However, within a matter of weeks, evidence emerges of more stringent efforts. On the inside page of the Straits Times, amongst advertisements for Harpic cleaner and Alka Seltzer—‘the best relief from that “ache-all-over” feeling’—a short notice could be found, placed by the Singapore St Andrew’s Society. ‘Through the kindness of Robinson & Co., Raffles Square, the Scottish Covenant may now be signed by Scotsmen and Scotswomen interested, whether members of this Society or not’ ( Straits Times, 14 June 1950). Within one month of this advertisement the Singapore Free Press once again picked up on the story, on this occasion reporting that ‘72 Singapore Scotsmen have signed their names to the Scottish Covenant’ (Singapore Free Press, 4 July 1950). Collected in the diaspora, the 72 signatures were then returned to Scotland. However, A.A. Ewing, Chieftain of the St Andrew’s Society, could not guarantee whether the signatures would be ‘included in the desired 2,000,000 names which the Scottish National Assembly hopes to present at Whitehall’. Yet, the value of this collection of names could be counted in other ways. For the Singapore St Andrew’s Society, ‘these signatures will show the Assembly that there is strong sympathy for the movement abroad’. Of course, the fundamental aim of the Scottish Covenant for which there was ‘strong sympathy’ in Singapore was considerably more diluted than the aim of Yes Scotland.

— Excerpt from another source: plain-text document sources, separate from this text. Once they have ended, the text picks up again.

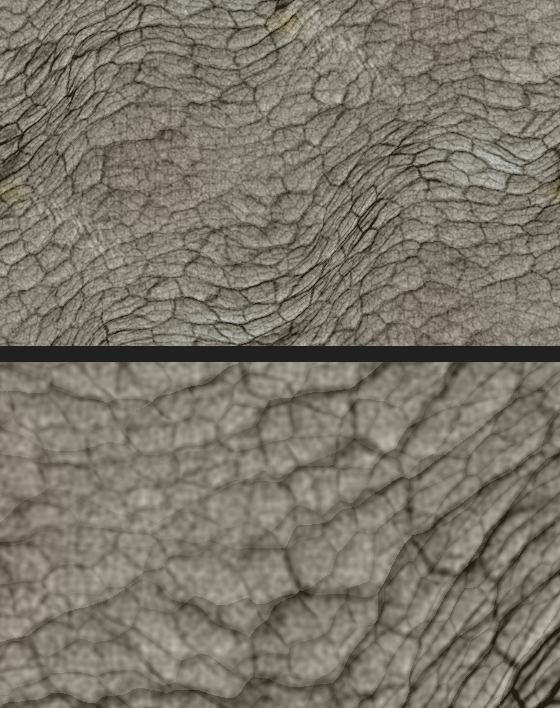
Top, the full canvas; bottom, a detail of the centre.
A Shadertoy shader for this texture:

```glsl
// Weathered grey hide: bundles of curved creases sweep over a half-drop repeat.
// A bent coordinate field carries stretched Voronoi cracks and ridged noise;
// soft masks place the deep folds, worn patches, pale fuzz and cool sheen.

vec2 hash2(vec2 c) {
    vec3 q = fract(c.xyx * vec3(0.1031, 0.1030, 0.0973));
    q += dot(q, q.yzx + 33.33);
    return fract((q.xx + q.yz) * q.zy);
}

float corner(vec2 cell, vec2 offset, vec2 f) {
    return dot(hash2(cell + offset) * 2.0 - 1.0, f - offset);
}

float gradientNoise(vec2 x) {
    vec2 i = floor(x), f = x - i;
    vec2 w = f * f * f * (f * (f * 6.0 - 15.0) + 10.0);
    return mix(mix(corner(i, vec2(0, 0), f), corner(i, vec2(1, 0), f), w.x),
               mix(corner(i, vec2(0, 1), f), corner(i, vec2(1, 1), f), w.x), w.y);
}

float blob(vec2 d, vec2 radii) {
    d /= radii;
    return exp(-dot(d, d));
}

// x: distance to the nearest crack (cross cracks run thinner), y: lean inside the cell
vec2 cracks(vec2 x) {
    vec2 cell = floor(x), f = x - cell, nearest = vec2(0.0);
    float best = 9.0, edge = 9.0;
    for (int j = -1; j <= 1; j++)
    for (int i = -1; i <= 1; i++) {
        vec2 o = vec2(i, j);
        vec2 r = o + 0.1 + 0.8 * hash2(cell + o) - f;
        if (dot(r, r) < best) { best = dot(r, r); nearest = r; }
    }
    for (int j = -2; j <= 2; j++)
    for (int i = -2; i <= 2; i++) {
        vec2 o = vec2(i, j);
        vec2 r = o + 0.1 + 0.8 * hash2(cell + o) - f;
        vec2 gap = r - nearest;
        if (dot(gap, gap) > 0.0001) {
            vec2 n = normalize(gap);
            edge = min(edge, dot(0.5 * (r + nearest), n) / mix(0.4, 1.0, abs(n.y)));
        }
    }
    return vec2(edge, nearest.y);
}

void mainImage(out vec4 fragColor, in vec2 fragCoord) {
    vec2 p = fragCoord / iResolution.y;
    vec2 wobble = vec2(gradientNoise(p * 5.0), gradientNoise(p * 5.0 + 37.0));
    vec2 q = p + 0.035 * wobble;

    // Masks and bend of the creases, gathered from the neighbouring repeats
    float bend = 0.0, folds = 0.0, worn = 0.0, calm = 0.0;
    float fuzz = 0.0, sheen = 0.0, pit = 0.0, straw = 0.0;
    vec2 home = floor(q / vec2(0.81, 0.97));
    for (int j = -1; j <= 1; j++)
    for (int i = -2; i <= 1; i++) {
        vec2 tile = home + vec2(i, j);
        vec2 d = q - vec2(0.013 + 0.81 * tile.x,
                          0.505 + 0.97 * tile.y - 0.485 * mod(tile.x, 2.0));
        vec2 b = d - vec2(0.16, 0.26);
        float across = b.x - 0.3 * b.y;
        bend += 1.1 * across * blob(vec2(across, b.y), vec2(0.26, 0.36));
        folds += blob(vec2(b.x - 0.6 * b.y, b.y), vec2(0.14, 0.32));
        worn += blob(d - vec2(0.45, 0.0), vec2(0.2, 0.24));
        calm += blob(d - vec2(0.68, 0.04), vec2(0.11, 0.12));
        fuzz += blob(vec2(dot(d, vec2(0.8, -0.6)) - 0.25, dot(d, vec2(0.6, 0.8))),
                     vec2(0.22, 0.05));
        sheen += blob(d - vec2(-0.2, 0.03), vec2(0.18, 0.08));
        pit += blob(vec2(d.x - 0.6 * d.y, d.y), vec2(0.025, 0.05));
        straw += blob(d - vec2(0.0, -0.06), vec2(0.06, 0.035));
    }

    // Coordinates along and across the creases
    vec2 flow = vec2(q.x + 0.5 * q.y, q.y - 0.45 * q.x - bend);
    vec2 ripple = 0.15 * vec2(gradientNoise(p * 32.0), gradientNoise(p * 32.0 + 11.0));
    float depth = clamp(0.62 + 0.4 * folds + 0.35 * sheen - 0.5 * calm
                        - 0.3 * worn - 0.3 * fuzz, 0.1, 1.15);
    depth *= 0.9 + 0.9 * gradientNoise(p * 9.0 + 5.0);

    // Three sizes of crease
    vec2 plate = cracks(flow * vec2(9.0, 17.0) + ripple);
    vec2 scale = cracks(flow * vec2(22.0, 36.0) + 2.0 * ripple + 50.0);
    float ridge = abs(gradientNoise(flow * vec2(4.0, 21.0) + ripple + 80.0));
    float deep = 1.0 - smoothstep(0.0, 0.17, plate.x);
    float fine = 1.0 - smoothstep(0.0, 0.22, scale.x);
    float fold = 1.0 - smoothstep(0.0, 0.11, ridge);

    // Grain, hair along the pale fuzz and upright streaks on worn skin
    float grain = gradientNoise(p * 135.0) + 0.6 * gradientNoise(p * 70.0 + 9.0);
    float hair = gradientNoise(vec2(dot(p, vec2(0.87, 0.5)) * 95.0,
                                    dot(p, vec2(-0.5, 0.87)) * 28.0));
    float streak = gradientNoise(p * vec2(110.0, 14.0));

    float tone = 0.565 + 0.08 * gradientNoise(p * 3.0 + 20.0) + 0.07 * gradientNoise(p * 17.0);
    tone += 0.17 * grain + 0.32 * fuzz * hair + 0.12 * worn * streak;
    tone += (0.11 * plate.y + 0.07 * scale.y) * (0.5 + depth);
    tone -= depth * (0.29 * deep + 0.15 * fold * (0.4 + folds)) + 0.09 * fine;
    tone += 0.04 * fuzz + 0.07 * sheen + 0.06 * straw - 0.03 * worn - 0.24 * pit;
    tone = clamp(tone, 0.13, 0.83);

    // Warm grey, browner where worn and cooler in the sheen
    vec3 color = tone + vec3(0.0, -0.014, -0.065);
    color += worn * vec3(0.012, -0.006, -0.008) + straw * vec3(0.03, 0.015, -0.04);
    color += sheen * smoothstep(0.45, 0.75, tone) * vec3(-0.015, 0.01, 0.045);
    fragColor = vec4(color, 1.0);
}
```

Nevertheless, the actions of the ‘72 Singapore Scots’ demonstrates that in the 1950s many Scots, though far from home, had an appetite for change.